╭──

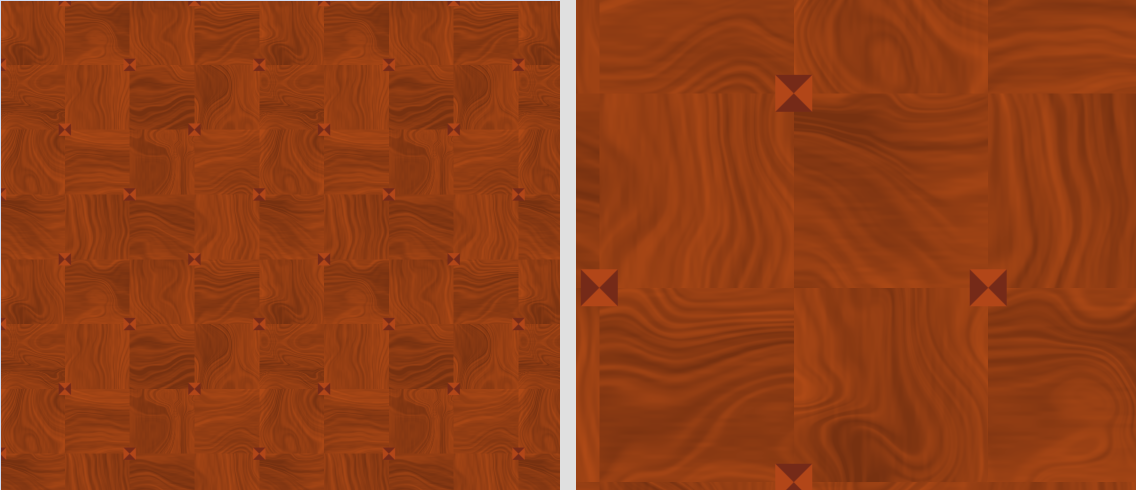
Left, the full canvas; right, a detail of the centre.
Reproduce this pattern procedurally as a WebGL 1 fragment shader.

```glsl
precision highp float;
// Parquet floor of square walnut tiles whose grain direction alternates in a
// checkerboard. Domain-warped noise bends the grain, a hash varies each tile of
// a repeating 4 by 4 block, and inlaid four-triangle studs sit on every other corner.

uniform vec2 u_resolution;

const float TILES_ACROSS = 8.64;
const float BLOCK = 4.0;         // tiles before the variation repeats
const float STUD_HALF = 0.095;   // half the stud side, in tiles
const float BORDER = 0.017;      // pale rim at the top and left, in tiles

const vec3 WOOD_DARK = vec3(0.465, 0.192, 0.064);
const vec3 WOOD_LIGHT = vec3(0.685, 0.288, 0.086);
const vec3 STUD_DARK = vec3(0.46, 0.165, 0.095);
const vec3 STUD_LIGHT = vec3(0.70, 0.275, 0.095);
const vec3 RIM = vec3(0.82, 0.86, 0.95);

float hash(vec2 p) {
  vec3 q = fract(vec3(p.xyx) * 0.1031);
  q += dot(q, q.yzx + 33.33);
  return fract((q.x + q.y) * q.z);
}

float noise(vec2 p) {
  vec2 i = floor(p);
  vec2 f = fract(p);
  f = f * f * f * (f * (f * 6.0 - 15.0) + 10.0);
  float low = mix(hash(i), hash(i + vec2(1.0, 0.0)), f.x);
  float high = mix(hash(i + vec2(0.0, 1.0)), hash(i + 1.0), f.x);
  return mix(low, high, f.y);
}

vec2 noise2(vec2 p) {
  return vec2(noise(p), noise(p + vec2(37.2, 17.9))) - 0.5;
}

// Growth lines across x: an even ripple broken up by uneven noise.
float growthLines(vec2 q, vec2 seed) {
  float uneven = noise(vec2(q.x * 21.0, q.y * 0.6) + seed + 41.0);
  float drift = 5.0 * noise(vec2(q.x * 3.0, q.y * 0.7) + seed + 71.0);
  float ripple = 0.5 + 0.5 * sin(q.x * 68.0 + drift);
  return mix(uneven, ripple, 0.38);
}

// Brightness of one tile, 0 to 1, with the grain running along y.
float grainTone(vec2 uv, vec2 seed) {
  float swirl = mix(0.3, 1.0, hash(seed + 3.1));
  vec2 q = uv;
  q += swirl * 0.95 * noise2(q * vec2(1.7, 1.4) + seed);
  q += swirl * 0.52 * noise2(q * vec2(2.8, 2.3) + seed + 11.0);
  q.x += 0.03 * (noise(q * vec2(7.0, 4.0) + seed) - 0.5);

  // Broad bands, growth lines and fine fibres all follow the warped grain.
  float band = noise(vec2(q.x * 2.8, q.y * 0.7) + seed + 23.0);
  float lines = growthLines(q, seed);
  float thinLines = noise(vec2(q.x * 42.0, q.y * 1.5) + seed + 59.0);
  float fibre = noise(uv * vec2(48.0, 8.0) + seed);

  // Heartwood is darker with stronger lines, the tile sides are paler.
  float side = smoothstep(0.28, 0.50, abs(uv.x - 0.5));
  float contrast = mix(0.66, 0.32, band);
  float tone = 0.41 + 0.60 * (band - 0.5) + 0.16 * side;
  tone += contrast * (lines - 0.5) + 0.30 * (thinLines - 0.5);
  tone += 0.17 * (fibre - 0.5) + 0.16 * (hash(seed + 7.7) - 0.5);
  return clamp(tone, 0.0, 1.0);
}

vec3 woodFloor(vec2 p) {
  vec2 cell = floor(p);
  vec2 uv = fract(p);
  if (mod(cell.x + cell.y, 2.0) > 0.5) uv = uv.yx;
  vec2 blockCell = mod(cell, BLOCK);
  vec2 seed = 5.0 + 60.0 * vec2(hash(blockCell + 1.7), hash(blockCell + 8.3));
  return mix(WOOD_DARK, WOOD_LIGHT, grainTone(uv, seed));
}

// Lays a stud over the wood on corners of odd parity, turned in every other row.
vec3 addStud(vec3 base, vec2 p, float pixel) {
  vec2 corner = floor(p + 0.5);
  vec2 d = abs(p - corner);
  float odd = mod(corner.x + corner.y, 2.0);
  float turn = 1.0 - 2.0 * mod(corner.y, 2.0);
  float darkPart = smoothstep(-pixel, pixel, (d.x - d.y) * turn);
  float inside = 1.0 - smoothstep(-0.5 * pixel, 0.5 * pixel, max(d.x, d.y) - STUD_HALF);
  return mix(base, mix(STUD_LIGHT, STUD_DARK, darkPart), inside * odd);
}

vec3 surface(vec2 p, float pixel) {
  vec3 color = addStud(woodFloor(p), p, pixel);
  return mix(RIM, color, step(BORDER, min(p.x, p.y)));
}

void main() {
  float pixel = TILES_ACROSS / u_resolution.x;
  vec3 sum = vec3(0.0);
  // Four samples per pixel smooth the tile seams and the grain.
  for (int j = 0; j < 2; j++) {
    for (int i = 0; i < 2; i++) {
      vec2 jitter = 0.5 * vec2(float(i), float(j)) - 0.25;
      vec2 frag = gl_FragCoord.xy + jitter;
      vec2 p = vec2(frag.x, u_resolution.y - frag.y) * pixel;
      sum += surface(p, pixel);
    }
  }
  gl_FragColor = vec4(sum * 0.25, 1.0);
}
```
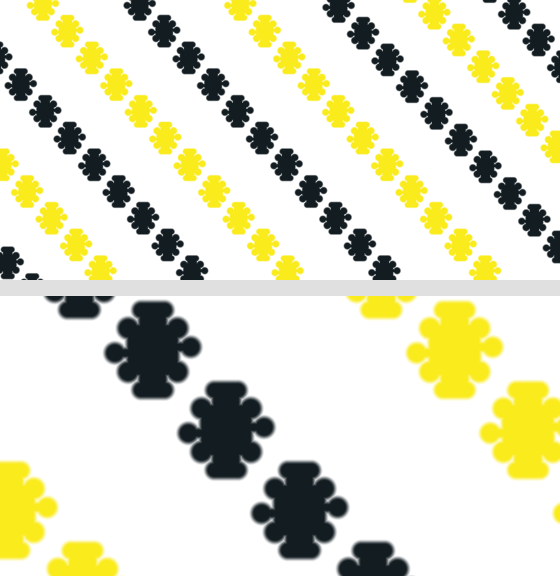
Top: the whole. Bottom: its middle third, enlarged.
A Shadertoy shader for this pattern:

```glsl
// Diagonal chains of small knobbed tiles, alternating black and yellow on white.
// Each chain repeats one distance function along a fixed step; the gaps between
// chains narrow toward the sides. Lengths are in canvas heights, y points down.

const vec3 PAPER  = vec3(1.0);
const vec3 BLACK  = vec3(0.07, 0.11, 0.13);
const vec3 YELLOW = vec3(0.98, 0.92, 0.11);

const int   CHAINS_PER_SIDE = 4;                // chains either side of the middle one
const vec2  MIDDLE     = vec2(1.0234, 0.5885);  // a tile centre on the middle chain
const vec2  TILE_STEP  = vec2(0.0874, 0.09544); // from one tile to the next
const float CHAIN_GAP  = 0.3542;                // horizontal distance between chains
const float NARROWING  = 0.00163;               // cubic loss of gap toward the sides
const vec2  DRIFT      = vec2(0.0094, -0.0026); // linear and square sideways drift
const float OUTER_SLIP = 0.33;                  // slip of outer chains, in steps
const float TILE_SIZE  = 0.0586;                // tile half height
const float SOFTNESS   = 0.0036;                // half width of the blurred edge

float boxDistance(vec2 p, vec2 halfSize) {
    vec2 d = abs(p) - halfSize;
    return length(max(d, 0.0)) + min(max(d.x, d.y), 0.0);
}

// Tile of half height 1: square body, corner lobes, flat caps and side knobs.
float tileDistance(vec2 p) {
    if (p.x < 0.0) p = -p;                      // half-turn symmetry
    vec2 a = abs(p);

    float body   = boxDistance(p, vec2(0.54));
    float corner = length(a - vec2(0.50, 0.44)) - 0.22;
    float cap    = length(vec2(max(a.x - 0.24, 0.0), a.y - 0.81)) - 0.18;
    float neck   = boxDistance(p, vec2(0.30, 0.80));
    float knob   = length(p - vec2(0.77, -0.06)) - 0.21;
    float arm    = boxDistance(p - vec2(0.40, -0.06), vec2(0.37, 0.11));

    return min(min(min(body, corner), min(cap, neck)), min(knob, arm));
}

// Horizontal offset of chain k from the middle chain.
float chainOffset(float k) {
    float side = abs(k);
    return CHAIN_GAP * k - NARROWING * k * k * k + DRIFT.x * side + DRIFT.y * k * k;
}

// Shift of the tiles along chain k, in steps.
float chainSlip(float k) {
    return OUTER_SLIP * (smoothstep(1.55, 3.0, k) - step(k, -3.5));
}

void mainImage(out vec4 fragColor, in vec2 fragCoord) {
    vec2 p = vec2(fragCoord.x, iResolution.y - fragCoord.y) / iResolution.y;
    float blur = max(SOFTNESS, 0.75 / iResolution.y);
    vec3 color = PAPER;

    for (int i = -CHAINS_PER_SIDE; i <= CHAINS_PER_SIDE; i++) {
        float k = float(i);
        vec2 start = MIDDLE + vec2(chainOffset(k), 0.0) + chainSlip(k) * TILE_STEP;

        // Nearest tile on this chain
        vec2 q = p - start;
        q -= TILE_STEP * round(dot(q, TILE_STEP) / dot(TILE_STEP, TILE_STEP));

        float d = tileDistance(q / TILE_SIZE) * TILE_SIZE;
        vec3 ink = mod(k, 2.0) < 0.5 ? BLACK : YELLOW;
        color = mix(color, ink, 1.0 - smoothstep(-blur, blur, d));
    }

    fragColor = vec4(color, 1.0);
}
```
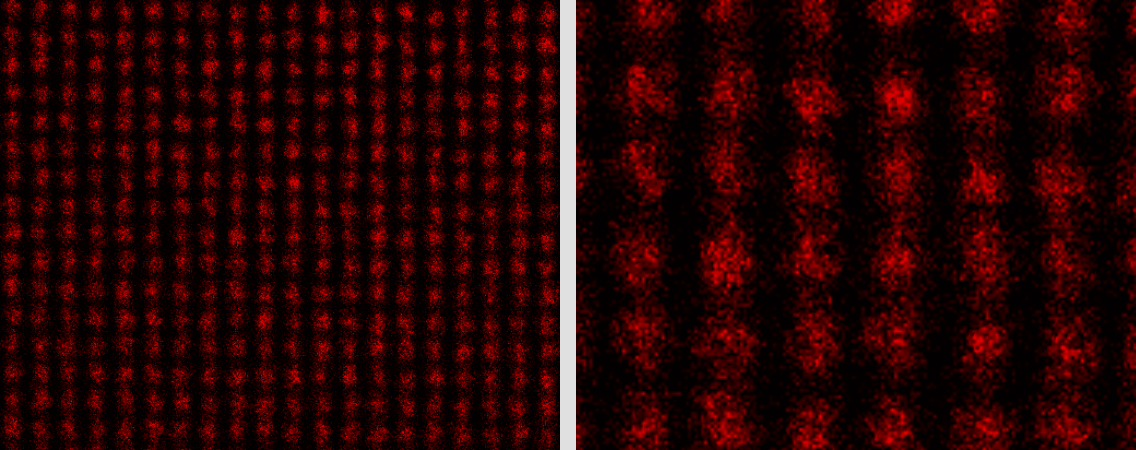
Left: the whole. Right: its middle third, enlarged.
Write a Shadertoy shader that draws this pattern.

```glsl
// Grainy red glowing spots on black, in a grid of 20 columns by 16 rows.

const vec2 PITCH = vec2(0.0626, 0.0621);   // spot spacing, in canvas heights
const vec2 FIRST_SPOT = vec2(0.0275, 0.0485);
const float ROW_TILT = 0.015;              // rows sink towards the right
const float GRAIN_ROWS = 412.0;            // speckles per canvas height
const float CLUMP_ROWS = 150.0;            // soft clumps per canvas height
const float PHOTON = 0.13;                 // mean brightness of one photon
const int MAX_PHOTONS = 8;

float hash(vec2 p, float seed) {
    vec3 q = fract(vec3(p.xyx) * vec3(0.1031, 0.1030, 0.0973) + seed * 0.137);
    q += dot(q, q.yzx + 33.33);
    return fract((q.x + q.y) * q.z);
}

// Light of the photons that reach one grain cell at a given exposure
float photons(vec2 cell, float exposure) {
    float arrival = 0.0, light = 0.0;
    for (int k = 0; k < MAX_PHOTONS; k++) {
        float h = hash(cell, 11.0 + 2.3 * float(k));
        arrival -= log(max(h, 0.0005));
        float weight = 0.6 + 0.8 * fract(h * 57.0);
        light += weight * clamp((exposure - arrival) / 0.25, 0.0, 1.0);
    }
    return light * PHOTON;
}

// Photon light blended between cell centres
float grain(vec2 p, float glow) {
    float exposure = glow / PHOTON;
    p -= 0.5;
    vec2 i = floor(p), f = fract(p);
    float low = mix(photons(i, exposure), photons(i + vec2(1, 0), exposure), f.x);
    float high = mix(photons(i + vec2(0, 1), exposure), photons(i + vec2(1, 1), exposure), f.x);
    return mix(low, high, f.y);
}

float valueNoise(vec2 p, float seed) {
    vec2 i = floor(p), f = fract(p);
    f = f * f * (3.0 - 2.0 * f);
    float low = mix(hash(i, seed), hash(i + vec2(1, 0), seed), f.x);
    float high = mix(hash(i + vec2(0, 1), seed), hash(i + vec2(1, 1), seed), f.x);
    return mix(low, high, f.y);
}

// One soft spot; offset, width and brightness vary with its grid id
float spot(vec2 gridPos, vec2 id, float height) {
    vec2 jitter = vec2(hash(id, 3.0), hash(id, 4.0)) - 0.5;
    vec2 spread = vec2(0.178, 0.228) * mix(1.12, 0.95, height);
    spread *= 0.88 + 0.24 * vec2(hash(id, 5.0), hash(id, 6.0));
    vec2 d = (gridPos - id - jitter * vec2(0.09, 0.14)) / spread;
    float strength = mix(0.39, 0.54, height) * (0.8 + 0.4 * hash(id, 7.0));
    return strength * exp(-0.5 * dot(d, d));
}

// Sum of the nearest spots, so that their glows overlap
float spotGrid(vec2 gridPos, float height) {
    vec2 nearest = floor(gridPos + 0.5);
    float sum = 0.0;
    for (int y = -1; y <= 1; y++)
        for (int x = -1; x <= 1; x++)
            sum += spot(gridPos, nearest + vec2(x, y), height);
    return sum;
}

// Faint vertical haze that joins the spots of a column
float columnHaze(float gridX) {
    float d = (fract(gridX + 0.5) - 0.5) / 0.22;
    return 0.014 + 0.036 * exp(-0.5 * d * d);
}

void mainImage(out vec4 fragColor, in vec2 fragCoord) {
    vec2 uv = fragCoord / iResolution.y;
    vec2 fromFirst = uv - FIRST_SPOT;
    fromFirst.y += ROW_TILT * fromFirst.x;
    vec2 gridPos = fromFirst / PITCH;

    // Ragged spot outlines
    vec2 warp = vec2(valueNoise(uv * 70.0, 8.0), valueNoise(uv * 70.0, 9.0)) - 0.5;
    float glow = spotGrid(gridPos + 0.22 * warp, uv.y) + columnHaze(gridPos.x);

    // Clumps, a slight brightening to the right, then photon grain
    glow *= 0.7 + 0.6 * valueNoise(uv * CLUMP_ROWS, 10.0);
    glow *= 0.94 + 0.12 * fragCoord.x / iResolution.x;
    float red = 0.008 + min(grain(uv * GRAIN_ROWS, glow), 0.86);

    fragColor = vec4(red, 0.0, 0.0, 1.0);
}
```
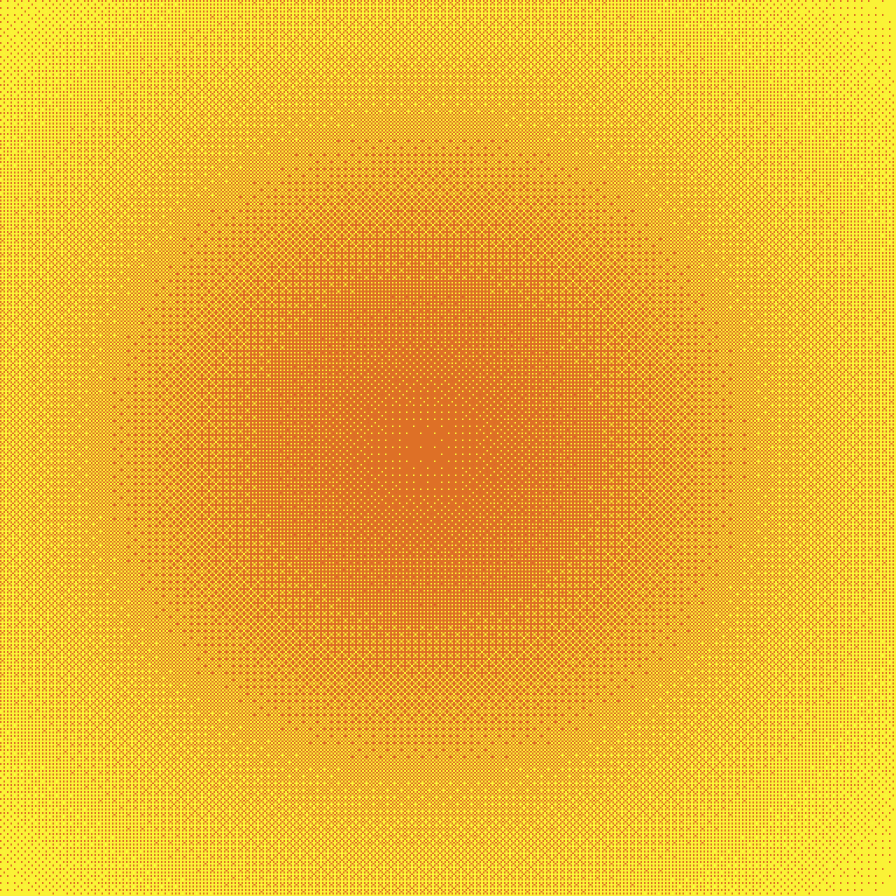
Write a Shadertoy shader that draws this background.

```glsl
// A warm radial glow, orange at its heart and yellow at the corners,
// reduced to two flat colours by ordered dithering: each square cell
// compares the glow's level with a threshold from an 8 x 8 Bayer matrix.

const vec3 ORANGE = vec3(0.87, 0.44, 0.15);
const vec3 YELLOW = vec3(0.98, 0.95, 0.21);
const vec2 GLOW_CENTER = vec2(0.476, 0.5);
const float GLOW_RADIUS = 0.727;   // distance at which yellow is complete
const float CELLS = 512.0;         // dither cells across the canvas
const int SAMPLES = 2;             // smoothing samples per axis

// Bayer threshold in 0..1, built by interleaving the bits of the cell index.
float bayerThreshold(ivec2 cell, int bits) {
    int rank = 0;
    for (int i = 0; i < bits; i++) {
        int yBit = (cell.y >> i) & 1;
        int xorBit = ((cell.x ^ cell.y) >> i) & 1;
        rank = rank * 4 + xorBit * 2 + yBit;
    }
    return (float(rank) + 0.5) / float(1 << (2 * bits));
}

// Linear radial ramp: 0 at the center, 1 at the given radius.
float radialLevel(vec2 p, vec2 center, float radius) {
    return clamp(length(p - center) / radius, 0.0, 1.0);
}

// 1 where the cell containing p is yellow, 0 where it is orange.
float ditheredGlow(vec2 p, float cells) {
    vec2 cell = floor(p * cells);
    float level = radialLevel((cell + 0.5) / cells, GLOW_CENTER, GLOW_RADIUS);
    return step(bayerThreshold(ivec2(cell), 3), level);
}

void mainImage(out vec4 fragColor, in vec2 fragCoord) {
    // Average a small grid of samples to smooth the cell edges.
    float yellowShare = 0.0;
    for (int j = 0; j < SAMPLES; j++) {
        for (int i = 0; i < SAMPLES; i++) {
            vec2 offset = (vec2(i, j) + 0.5) / float(SAMPLES) - 0.5;
            vec2 p = (fragCoord + offset) / iResolution.y;
            yellowShare += ditheredGlow(p, CELLS);
        }
    }
    yellowShare /= float(SAMPLES * SAMPLES);
    fragColor = vec4(mix(ORANGE, YELLOW, yellowShare), 1.0);
}
```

╰──

In the records above, find every line containing the word "that" and show it.

Write a Shadertoy shader that draws this pattern.
// Light of the photons that reach one grain cell at a given exposure
// Sum of the nearest spots, so that their glows overlap
// Faint vertical haze that joins the spots of a column
Write a Shadertoy shader that draws this background.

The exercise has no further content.